Saturday, May 14, 2011 | 2:01 a.m.
In 2005, President George W. Bush said if oil prices were at $55 a barrel, the oil companies wouldn’t need the lucrative subsidies that the federal government gives them.
At the time, oil prices were around $50 a barrel, and in a hearing in the Senate, executives from the five largest oil companies were asked whether they agreed with the oilman-turned-president. They did.
Fast forward to 2011. Oil prices are hovering around $100 a barrel, so the Senate Finance Committee summoned executives from the same companies, and on Thursday asked them if they agree with Bush’s sentiment. They don’t.

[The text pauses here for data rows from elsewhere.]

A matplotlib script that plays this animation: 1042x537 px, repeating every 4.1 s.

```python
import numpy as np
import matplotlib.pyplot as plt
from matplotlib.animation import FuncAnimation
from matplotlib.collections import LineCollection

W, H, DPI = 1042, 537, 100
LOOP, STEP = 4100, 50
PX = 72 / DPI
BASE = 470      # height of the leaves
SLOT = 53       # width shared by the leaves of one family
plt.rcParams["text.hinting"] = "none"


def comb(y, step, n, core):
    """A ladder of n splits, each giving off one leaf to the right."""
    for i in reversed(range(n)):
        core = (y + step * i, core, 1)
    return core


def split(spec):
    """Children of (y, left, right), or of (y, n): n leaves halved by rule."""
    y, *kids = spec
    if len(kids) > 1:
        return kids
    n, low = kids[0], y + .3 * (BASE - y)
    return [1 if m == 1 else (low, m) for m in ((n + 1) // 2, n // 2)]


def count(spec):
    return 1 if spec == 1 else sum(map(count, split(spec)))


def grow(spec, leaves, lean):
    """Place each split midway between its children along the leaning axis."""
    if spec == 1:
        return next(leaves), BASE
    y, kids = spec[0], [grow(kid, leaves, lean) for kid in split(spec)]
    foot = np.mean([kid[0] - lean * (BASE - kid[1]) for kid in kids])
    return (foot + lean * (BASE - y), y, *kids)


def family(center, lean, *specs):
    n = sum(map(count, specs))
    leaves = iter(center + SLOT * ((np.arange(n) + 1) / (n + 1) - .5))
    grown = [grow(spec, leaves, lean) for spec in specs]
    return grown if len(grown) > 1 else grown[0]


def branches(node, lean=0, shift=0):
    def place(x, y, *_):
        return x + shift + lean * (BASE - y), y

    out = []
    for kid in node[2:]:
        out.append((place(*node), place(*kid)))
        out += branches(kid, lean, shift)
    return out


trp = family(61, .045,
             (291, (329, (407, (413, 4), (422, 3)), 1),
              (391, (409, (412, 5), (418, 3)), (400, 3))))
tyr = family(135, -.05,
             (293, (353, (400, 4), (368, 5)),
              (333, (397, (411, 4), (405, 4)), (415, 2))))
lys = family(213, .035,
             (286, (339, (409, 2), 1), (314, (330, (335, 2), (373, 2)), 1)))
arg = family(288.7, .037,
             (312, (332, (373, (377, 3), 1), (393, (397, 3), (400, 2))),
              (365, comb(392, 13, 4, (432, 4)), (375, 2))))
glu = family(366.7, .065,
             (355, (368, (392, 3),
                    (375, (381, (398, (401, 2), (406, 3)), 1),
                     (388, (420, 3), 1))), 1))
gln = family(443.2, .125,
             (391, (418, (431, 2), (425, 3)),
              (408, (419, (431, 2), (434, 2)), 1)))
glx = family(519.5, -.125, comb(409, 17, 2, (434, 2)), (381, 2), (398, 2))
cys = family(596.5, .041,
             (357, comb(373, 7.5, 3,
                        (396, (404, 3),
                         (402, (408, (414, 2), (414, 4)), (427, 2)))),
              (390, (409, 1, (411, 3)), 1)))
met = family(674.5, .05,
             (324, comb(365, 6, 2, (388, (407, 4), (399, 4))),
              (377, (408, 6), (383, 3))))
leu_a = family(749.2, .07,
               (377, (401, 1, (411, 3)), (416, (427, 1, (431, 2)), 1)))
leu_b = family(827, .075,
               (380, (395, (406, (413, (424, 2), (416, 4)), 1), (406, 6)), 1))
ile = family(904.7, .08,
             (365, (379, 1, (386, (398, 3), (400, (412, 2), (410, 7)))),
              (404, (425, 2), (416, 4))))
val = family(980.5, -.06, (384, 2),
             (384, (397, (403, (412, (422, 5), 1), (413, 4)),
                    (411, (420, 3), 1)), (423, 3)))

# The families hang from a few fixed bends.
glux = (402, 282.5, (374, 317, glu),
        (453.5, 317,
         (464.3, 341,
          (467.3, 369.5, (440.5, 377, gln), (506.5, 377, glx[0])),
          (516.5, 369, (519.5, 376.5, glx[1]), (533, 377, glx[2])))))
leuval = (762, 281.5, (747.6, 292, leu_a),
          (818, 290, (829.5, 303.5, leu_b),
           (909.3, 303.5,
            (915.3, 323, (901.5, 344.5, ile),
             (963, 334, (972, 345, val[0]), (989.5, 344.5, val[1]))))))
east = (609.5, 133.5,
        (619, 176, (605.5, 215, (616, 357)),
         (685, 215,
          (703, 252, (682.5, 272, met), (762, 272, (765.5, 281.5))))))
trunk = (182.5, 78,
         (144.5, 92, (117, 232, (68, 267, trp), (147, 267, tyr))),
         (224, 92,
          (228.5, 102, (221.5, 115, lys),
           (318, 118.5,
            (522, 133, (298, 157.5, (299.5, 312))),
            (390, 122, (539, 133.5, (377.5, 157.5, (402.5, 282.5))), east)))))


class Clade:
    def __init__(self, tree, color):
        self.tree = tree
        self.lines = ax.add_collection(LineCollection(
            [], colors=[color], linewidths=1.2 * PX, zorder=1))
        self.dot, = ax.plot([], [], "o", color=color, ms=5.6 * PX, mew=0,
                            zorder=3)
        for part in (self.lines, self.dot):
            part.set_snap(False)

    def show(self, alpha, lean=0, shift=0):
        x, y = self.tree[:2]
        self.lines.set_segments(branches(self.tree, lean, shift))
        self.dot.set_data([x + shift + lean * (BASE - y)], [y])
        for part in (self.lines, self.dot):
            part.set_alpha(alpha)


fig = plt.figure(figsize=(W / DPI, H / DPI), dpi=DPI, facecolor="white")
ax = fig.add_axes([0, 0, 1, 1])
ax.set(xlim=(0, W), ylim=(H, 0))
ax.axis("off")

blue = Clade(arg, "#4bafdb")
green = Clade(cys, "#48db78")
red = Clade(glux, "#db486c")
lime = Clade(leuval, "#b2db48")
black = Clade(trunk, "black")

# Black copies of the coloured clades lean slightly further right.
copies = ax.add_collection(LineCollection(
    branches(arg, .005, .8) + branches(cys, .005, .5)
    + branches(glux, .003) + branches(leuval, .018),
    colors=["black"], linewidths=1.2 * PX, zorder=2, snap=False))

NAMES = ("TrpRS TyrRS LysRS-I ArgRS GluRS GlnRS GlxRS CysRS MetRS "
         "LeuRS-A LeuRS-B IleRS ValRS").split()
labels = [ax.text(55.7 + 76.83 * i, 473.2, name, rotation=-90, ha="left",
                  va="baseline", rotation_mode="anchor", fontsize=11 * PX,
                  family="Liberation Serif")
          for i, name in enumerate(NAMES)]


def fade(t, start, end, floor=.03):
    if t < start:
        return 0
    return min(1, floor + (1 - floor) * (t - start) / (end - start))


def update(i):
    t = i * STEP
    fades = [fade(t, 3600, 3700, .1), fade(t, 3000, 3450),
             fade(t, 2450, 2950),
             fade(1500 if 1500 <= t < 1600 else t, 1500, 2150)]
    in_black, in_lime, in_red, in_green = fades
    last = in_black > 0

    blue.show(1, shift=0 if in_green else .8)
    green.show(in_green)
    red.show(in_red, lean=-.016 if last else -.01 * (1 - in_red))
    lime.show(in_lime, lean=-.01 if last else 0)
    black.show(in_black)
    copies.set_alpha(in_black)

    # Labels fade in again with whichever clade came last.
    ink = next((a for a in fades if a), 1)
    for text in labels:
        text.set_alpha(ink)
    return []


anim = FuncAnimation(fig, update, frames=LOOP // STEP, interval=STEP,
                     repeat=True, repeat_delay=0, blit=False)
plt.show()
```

ConocoPhillips CEO James Mulva, the only executive to testify this week and in 2005, said the oil companies still needed the subsidies because the price of doing business has gone up.
Before anyone pities the poor, poor oil companies, consider two other things that have gone up: gas prices and oil company profits.

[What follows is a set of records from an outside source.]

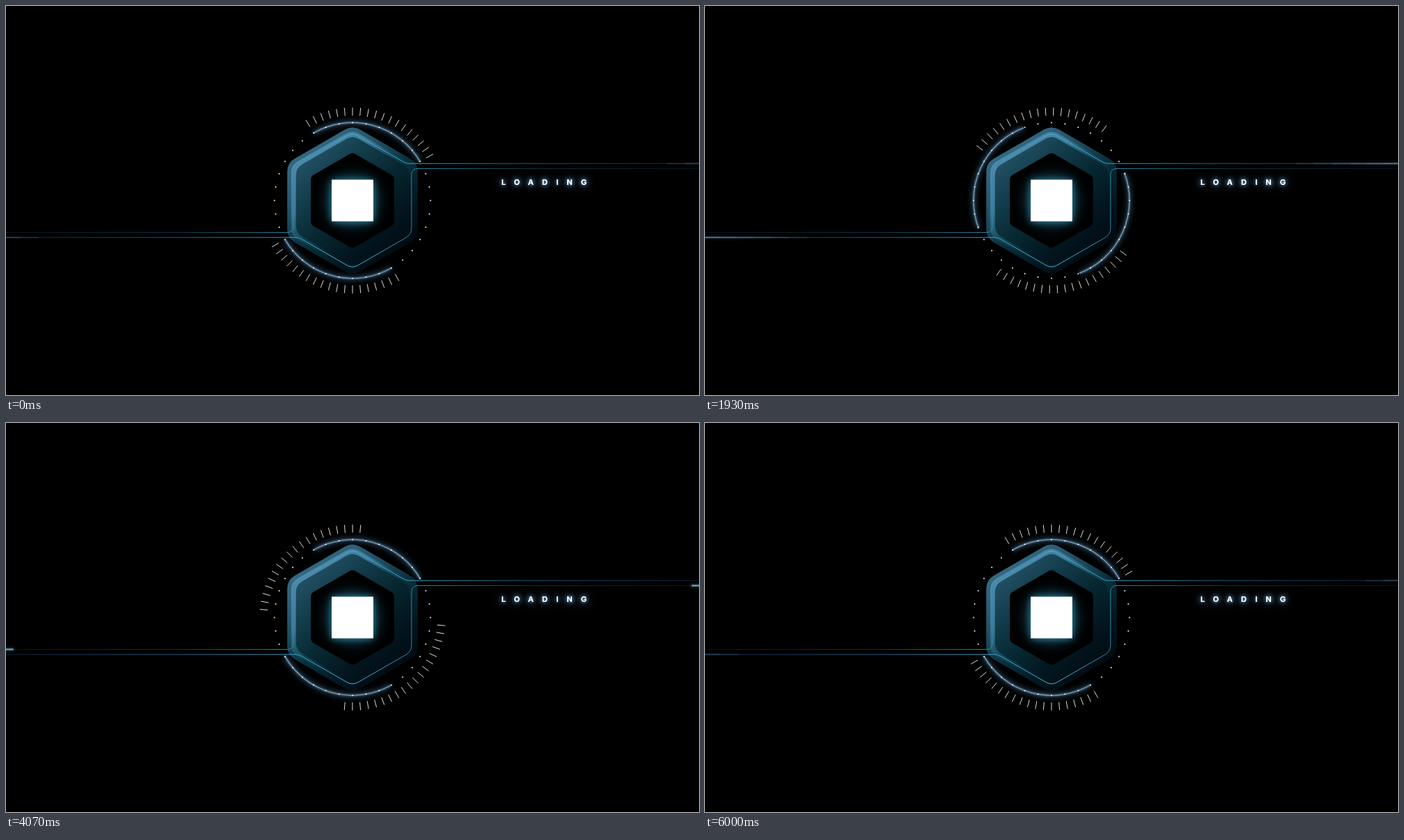
These frames come from a looping animation (998x561 px, 6030 ms). An HTML page with a canvas:

```html
<!DOCTYPE html>
<html lang="en">
<head>
<meta charset="utf-8">
<title>Loading</title>
<style>
  html, body { margin: 0; width: 100%; height: 100%; overflow: hidden; background: #000; }
  canvas { display: block; }
</style>
</head>
<body>
<canvas id="stage" width="998" height="561"></canvas>
<script>
const ctx = document.getElementById('stage').getContext('2d');
const LOOP = 6030, CX = 499, CY = 280.5, RING = 112.3;
const rad = deg => deg * Math.PI / 180;
const fromTop = deg => rad(deg - 90);

function hexagon(radius, corner) {
  const path = new Path2D();
  const at = i => [radius * Math.sin(rad(60 * i)), -radius * Math.cos(rad(60 * i))];
  const [ax, ay] = at(0), [bx, by] = at(-1);
  path.moveTo((ax + bx) / 2, (ay + by) / 2);
  for (let i = 0; i < 6; i++) path.arcTo(...at(i), ...at(i + 1), corner);
  path.closePath();
  return path;
}

function withStops(gradient, stops) {
  stops.forEach(([at, color]) => gradient.addColorStop(at, color));
  return gradient;
}
const linear = (x0, y0, x1, y1, ...stops) =>
  withStops(ctx.createLinearGradient(x0, y0, x1, y1), stops);
const radial = (radius, ...stops) =>
  withStops(ctx.createRadialGradient(0, 0, 0, 0, 0, radius), stops);

// One wire; the other is the same wire turned by half a circle.
const wire = new Path2D();
wire.moveTo(-499, 46);
wire.arcTo(-85, 46, -85, 0, 8);
wire.arcTo(-85, -49, 0, -98, 16);
wire.arcTo(0, -98, 85, -49, 16);
wire.arcTo(77.5, -53.3, 499, -53.3, 16);
wire.lineTo(499, -53.3);

const wireColor = linear(-499, 0, 499, 0,
  [0, '#04141d'], [0.25, '#0b3444'], [0.41, '#2b86a6'], [0.5, '#43b4d8'],
  [0.59, '#3a9fc6'], [0.75, '#1b5c80'], [1, '#0a2237']);

const layers = [
  [hexagon(108.5, 22), linear(-75, -85, 65, 85,
    [0, '#38708a'], [0.3, '#235268'], [0.55, '#092f3b'], [0.8, '#02151e'], [1, '#01080d'])],
  [hexagon(102, 20), linear(-75, -75, 60, 70,
    [0, '#568fb0'], [0.3, '#3d7895'], [0.5, '#134453'], [0.75, '#031b25'], [1, '#010c13'])],
  [hexagon(94, 18), linear(-70, -70, 60, 75,
    [0, '#25546a'], [0.25, '#143f4e'], [0.55, '#062630'], [0.8, '#03151e'], [1, '#010d14'])],
  [hexagon(69.3, 8), '#000'],
  [hexagon(69.3, 8), radial(60,
    [0, '#2b86a0'], [0.5, 'rgba(18,70,88,.7)'], [0.75, 'rgba(4,26,34,.4)'], [1, 'rgba(0,0,0,0)'])]
];

// Short ease-in, then steady speed.
const launch = u => u < 0.12 ? u * u / 0.2256 : (u - 0.06) / 0.94;
const easeInOut = u => u < 0.5 ? 2 * u * u : 1 - 2 * (1 - u) ** 2;

// Swings counter-clockwise until `turn`, then returns by the sixth second.
function swing(t, turn, angle) {
  const part = t < turn ? launch(t / turn) : 1 - easeInOut((t - turn) / (6 - turn));
  return -angle * part;
}

function twice(draw) {
  for (const turn of [0, Math.PI]) {
    ctx.save();
    ctx.rotate(turn);
    draw();
    ctx.restore();
  }
}

function drawTicks(turn) {
  ctx.strokeStyle = '#dcdcd8';
  ctx.lineWidth = 1;
  ctx.beginPath();
  for (let deg = -30; deg <= 60; deg += 5) {
    const a = fromTop(deg + turn), c = Math.cos(a), s = Math.sin(a);
    ctx.moveTo(c * 122.5, s * 122.5);
    ctx.lineTo(c * 134, s * 134);
  }
  ctx.stroke();
}

function drawArc(turn) {
  ctx.beginPath();
  ctx.arc(0, 0, RING, fromTop(turn - 30), fromTop(turn + 60));
  ctx.shadowColor = '#5f95bd';
  ctx.shadowBlur = 8;
  ctx.strokeStyle = 'rgba(95,145,185,.25)';
  ctx.lineWidth = 5;
  ctx.stroke();
  ctx.strokeStyle = '#7ba6c2';
  ctx.lineWidth = 1.3;
  ctx.stroke();
}

function drawDots() {
  ctx.fillStyle = '#f2f6f8';
  for (let deg = 0; deg < 360; deg += 10) {
    const a = fromTop(deg);
    ctx.beginPath();
    ctx.arc(Math.cos(a) * RING, Math.sin(a) * RING, 1, 0, 7);
    ctx.fill();
  }
}

// Overlapping strokes that all end at the head make the tail fade.
function drawPulse(head) {
  const steps = 14, tail = 290;
  ctx.strokeStyle = 'rgba(130,190,222,.1)';
  ctx.shadowColor = 'rgba(70,140,190,.5)';
  ctx.shadowBlur = 3;
  ctx.lineWidth = 2;
  for (let i = 1; i <= steps; i++) {
    const size = tail * (i / steps) ** 1.3;
    if (head <= 0 || head - size > 1120) continue;
    ctx.setLineDash([size, 5000]);
    ctx.lineDashOffset = size - head;
    ctx.stroke(wire);
  }
}

function drawWire(t) {
  ctx.strokeStyle = wireColor;
  ctx.lineWidth = 1;
  ctx.stroke(wire);
  const now = Math.floor(t);
  for (const cycle of [now - 1, now]) {
    // The first pulse leaves a little early.
    drawPulse(1445 * (t - cycle) - (cycle === 0 ? 47 : 92));
  }
}

function drawEmblem() {
  ctx.save();
  ctx.shadowColor = '#2f89a6';
  ctx.shadowBlur = 10;
  ctx.fillStyle = '#fff';
  ctx.fillRect(-30, -30, 60, 60);
  ctx.restore();
}

function drawLabel(t) {
  const glow = (1 + Math.cos(Math.PI * t)) / 2;
  ctx.save();
  ctx.font = '600 11px Inter, "DejaVu Sans", sans-serif';
  ctx.letterSpacing = '12.2px';
  ctx.fillStyle = '#fff';
  ctx.shadowColor = `rgba(110,170,215,${0.2 + 0.8 * glow})`;
  for (const blur of [14, 9, 5]) {
    ctx.shadowBlur = blur;
    ctx.fillText('LOADING', 713.5, 258);
  }
  ctx.restore();
}

function frame() {
  const t = Math.min(6, performance.now() % LOOP / 1000);
  ctx.fillStyle = '#000';
  ctx.fillRect(0, 0, 998, 561);
  ctx.save();
  ctx.translate(CX, CY);
  for (const [shape, fill] of layers) {
    ctx.fillStyle = fill;
    ctx.fill(shape);
  }
  twice(() => drawTicks(swing(t, 5, 68.5)));
  twice(() => drawArc(swing(t, 4, 180)));
  drawDots();
  twice(() => drawWire(t));
  drawEmblem();
  ctx.restore();
  drawLabel(t);
  requestAnimationFrame(frame);
}
frame();
</script>
</body>
</html>
```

An average gallon of unleaded gasoline is at a record high at $3.90 a gallon, up $1.03 from a year ago. The big five oil companies recorded more than $31 billion in profits for the first three months of this year. They are projected to make $125 billion this year.

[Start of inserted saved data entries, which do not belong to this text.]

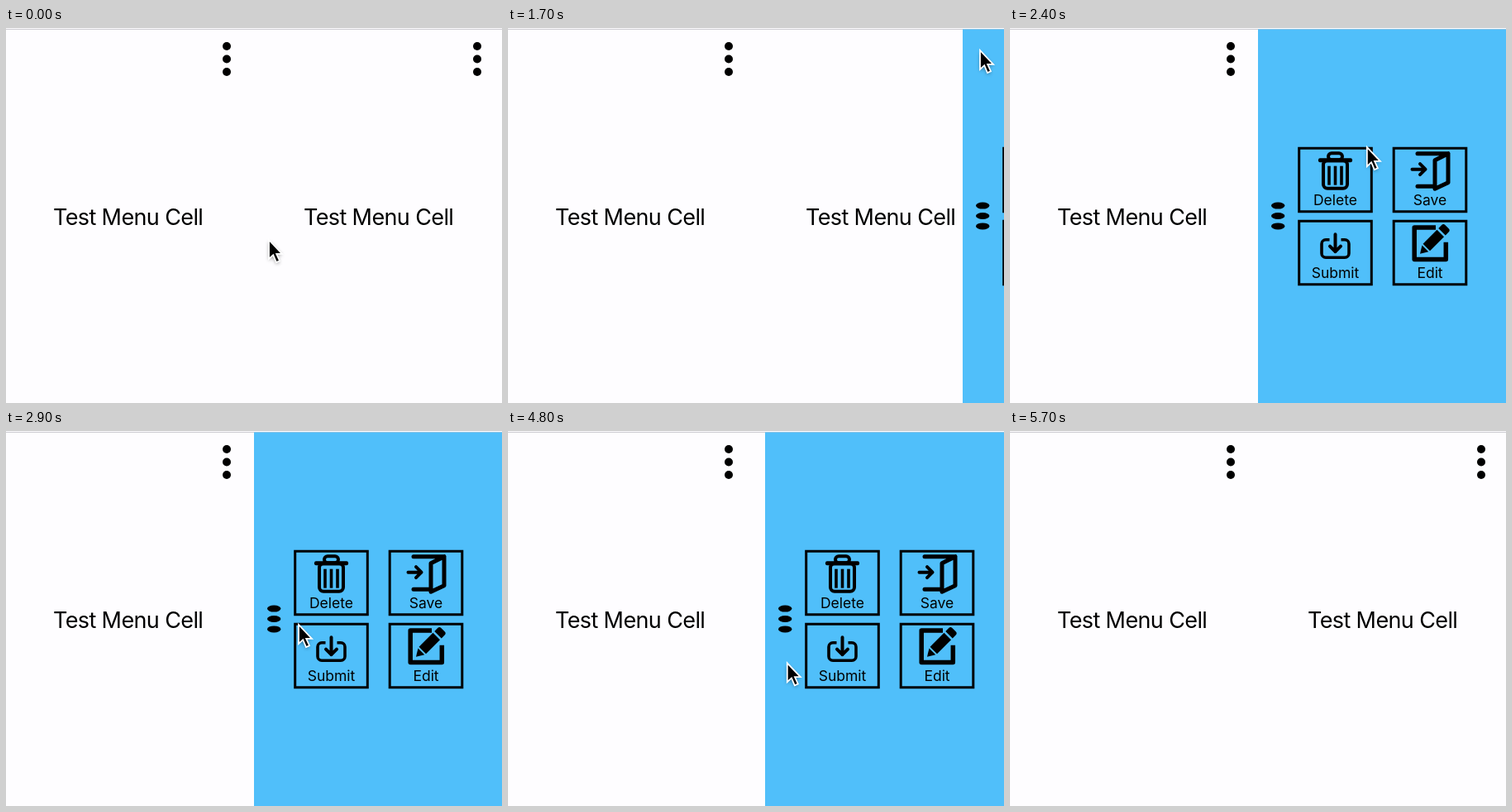
Recreate the animation shown at these times as an HTML page with a canvas. Size 600 by 453 pixels, loop 8.9 s.

```html
<!DOCTYPE html>
<html lang="en">
<head>
<meta charset="utf-8">
<title>Cell menu</title>
<style>
  html, body { margin: 0; width: 100%; height: 100%; overflow: hidden; background: #fefdff; }
  canvas { display: block; width: 600px; height: 453px; }
</style>
</head>
<body>
<canvas id="stage" width="600" height="453"></canvas>
<script>
const ctx = document.getElementById('stage').getContext('2d');
const W = 600, H = 453, LOOP = 8900, STEP = 100;
const PAPER = '#fefdff', BLUE = '#50bffa', INK = '#000', RULE = '#cbcad0';
const OPEN_AT = 1417, CLOSE_AT = 4664, SLIDE = 1000;

const HOME = { x: 318, y: 256 };
const TRIPS = [
  { from: 0, to: 400, x: 570, y: 470 },               // off the bottom edge
  { from: 400, to: 500, x: 529, y: 470 },
  { from: 500, to: 1100, x: 571, y: 27 },             // onto the cell's dots
  { from: 1700, to: 2900, x: 354, y: 234, bend: -17 },
  { from: 2900, to: 3300, x: 512, y: 278 },           // over the buttons
  { from: 3300, to: 3800, x: 319, y: 220, bend: -90 },
  { from: 4700, to: 5000, x: 400, y: 480 }            // off again
];

const clamp = v => Math.min(1, Math.max(0, v));
const mix = (a, b, k) => a + (b - a) * k;

// Cubic ease-in-out with control points (.42, 0) and (.58, 1).
function ease(x) {
  x = clamp(x);
  let lo = 0, hi = 1;
  for (let i = 0; i < 24; i++) {
    const s = (lo + hi) / 2, r = 1 - s;
    if (3 * r * r * s * 0.42 + 3 * r * s * s * 0.58 + s ** 3 < x) lo = s;
    else hi = s;
  }
  return lo * lo * (3 - 2 * lo);
}

function panelX(t) {
  const shown = ease((t - OPEN_AT) / SLIDE) - ease((t - CLOSE_AT) / SLIDE);
  return Math.round(W - 300 * shown);
}

function pointerAt(t) {
  let { x, y } = HOME;
  for (const trip of TRIPS) {
    const k = ease((t - trip.from) / (trip.to - trip.from));
    x = mix(x, trip.x, k);
    y = mix(y, trip.y, k) + (trip.bend || 0) * 4 * k * (1 - k);
  }
  return [x, y];
}

function dots(x, y, gap, rx, ry) {
  ctx.fillStyle = INK;
  for (let i = -1; i <= 1; i++) {
    ctx.beginPath();
    ctx.ellipse(x, y + i * gap, rx, ry, 0, 0, Math.PI * 2);
    ctx.fill();
  }
}

function label(text, x, y, size, spacing = 0) {
  ctx.font = `${size}px Inter, "Open Sans", sans-serif`;
  ctx.letterSpacing = spacing + 'px';
  ctx.textAlign = 'center';
  ctx.fillStyle = INK;
  ctx.fillText(text, x, y);
}

function line(width, d) {
  ctx.lineWidth = width;
  ctx.stroke(new Path2D(d));
}

// A rounded box centred on x = 0; filled unless a line width is given.
function box(w, top, h, radius, width) {
  ctx.beginPath();
  ctx.roundRect(-w / 2, top, w, h, radius);
  if (!width) return ctx.fill();
  ctx.lineWidth = width;
  ctx.stroke();
}

function arrow(tipX, tipY, length, angle) {
  ctx.save();
  ctx.translate(tipX, tipY);
  ctx.rotate(angle);
  line(4, `M${-length} 0H0M-6.5 -6.5L0 0L-6.5 6.5`);
  ctx.restore();
}

// Icons are centred on x = 0, with y from the button's top edge.
function trash() {
  box(17, 7.5, 8, 4, 4);
  box(41, 13.5, 5, 2);
  box(29, 16.5, 33.5, 5, 4);
  for (let i = -1; i <= 1; i++) ctx.fillRect(i * 7.5 - 1.8, 23, 3.6, 23);
}

function door() {
  line(5, 'M-15 8H22V43L6 50.5V16L22 8M-15 47.5H5');
  arrow(-5.5, 27, 16, 0);
}

function tray() {
  box(33, 24, 21.5, 5, 3.6);
  ctx.fillStyle = BLUE;
  ctx.fillRect(-7, 21, 14, 6);
  arrow(0, 38.5, 21, Math.PI / 2);
}

function pencil() {
  ctx.lineJoin = ctx.lineCap = 'butt';
  line(5.5, 'M7 9.2H-18.8V47.8H19.3V27');
  ctx.translate(-12, 41);
  ctx.rotate(Math.PI / 4);
  ctx.fill(new Path2D('M0 0L-5.5 -9H5.5Z'));
  box(12, -35, 24, 0);
  box(12, -46, 8.5, [3, 3, 0, 0]);
}

const BUTTONS = [['Delete', trash], ['Save', door], ['Submit', tray], ['Edit', pencil]];

function button([name, icon], i) {
  ctx.save();
  ctx.translate(93.5 + i % 2 * 114.5, 143.7 + (i >> 1) * 88);
  ctx.strokeStyle = ctx.fillStyle = INK;
  box(87.6, 1.5, 76.5, 0, 3);
  label(name, 0, 70.3, 17.5);
  ctx.lineCap = ctx.lineJoin = 'round';
  icon();
  ctx.restore();
}

function cell(x) {
  label('Test Menu Cell', x + 147.6, 238, 27, -0.62);
  dots(x + 267, 37.5, 15.5, 5, 5);
}

function panel(x) {
  ctx.save();
  ctx.translate(x, 0);
  ctx.fillStyle = BLUE;
  ctx.fillRect(0, 1.5, W - x, H);
  dots(24.2, 227, 12.4, 8.2, 4);
  BUTTONS.forEach(button);
  ctx.restore();
}

function pointer(x, y) {
  const shape = new Path2D('M0 0V23L5.2 18.2L9 27L13 25.2L9.2 16.8H16Z');
  ctx.save();
  ctx.translate(x, y);
  ctx.save();
  ctx.shadowColor = 'rgba(0,0,0,.4)';
  ctx.shadowBlur = 4;
  ctx.shadowOffsetY = 2;
  ctx.fillStyle = INK;
  ctx.fill(shape);
  ctx.restore();
  ctx.strokeStyle = '#fff';
  ctx.lineWidth = 1.8;
  ctx.stroke(shape);
  ctx.restore();
}

function draw(t) {
  ctx.fillStyle = PAPER;
  ctx.fillRect(0, 0, W, H);
  ctx.fillStyle = RULE;
  ctx.fillRect(0, 1, W, 1);
  cell(0);
  cell(303);
  const x = panelX(t);
  if (x < W) panel(x);
  pointer(...pointerAt(t));
}

const start = performance.now();
function tick() {
  const t = (performance.now() - start) % LOOP;
  draw(Math.floor(t / STEP) * STEP);
  requestAnimationFrame(tick);
}
tick();
</script>
</body>
</html>
```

Given all of that, the Senate is considering a bill that would repeal the subsidies those five companies receive. It would amount to about $2 billion, a small percentage of their profits. That money would help the government stave off some budget cuts.
But Republicans are taking the oil companies’ view. They say the bill wouldn’t lower the prices at the pump, but if that’s true, what’s the point of giving the subsidies? The Republicans also complain that the Democrats are trying to raise taxes, but Democrats just want them to pay their fair share.
During the hearing, Democratic senators talked about the country making “shared sacrifices” during the economic downturn. Chevron Corp. CEO John Watson said Americans don’t want that but instead want “shared prosperity.”
He was cut off by Democratic Sen. Jay Rockefeller, D-W.Va., a scion of the oil tycoon who founded Standard Oil — the company that spawned Chevron. “Lovely statement,” Rockefeller said, “but do you understand how out of touch that is?”
Unfortunately, the executives and the Republicans are blind to the fact that Americans’ prosperity is hampered by the gas prices. Instead, they offer a litany of spurious complaints:
• One executive complained the industry shouldn’t be “punished” because it’s successful. But if the companies are so successful, they don’t need the subsidies.
• Another executive said repealing the subsidies would “discourage” oil companies from investing in exploration. But no one will be discouraged when they can make the profits the oil companies do.
• In a news release issued before the hearing, ConocoPhillips complained that the plan to repeal the subsidies was “un-American.” That’s disgraceful. Doing your part is fundamentally American — it’s not paying your fair share that is un-American.
The fact is the oil industry can and should pay more. Congress should pass the bill. It’s disgusting that Republicans are letting the oil companies gorge themselves while average Americans get stuck with the bill.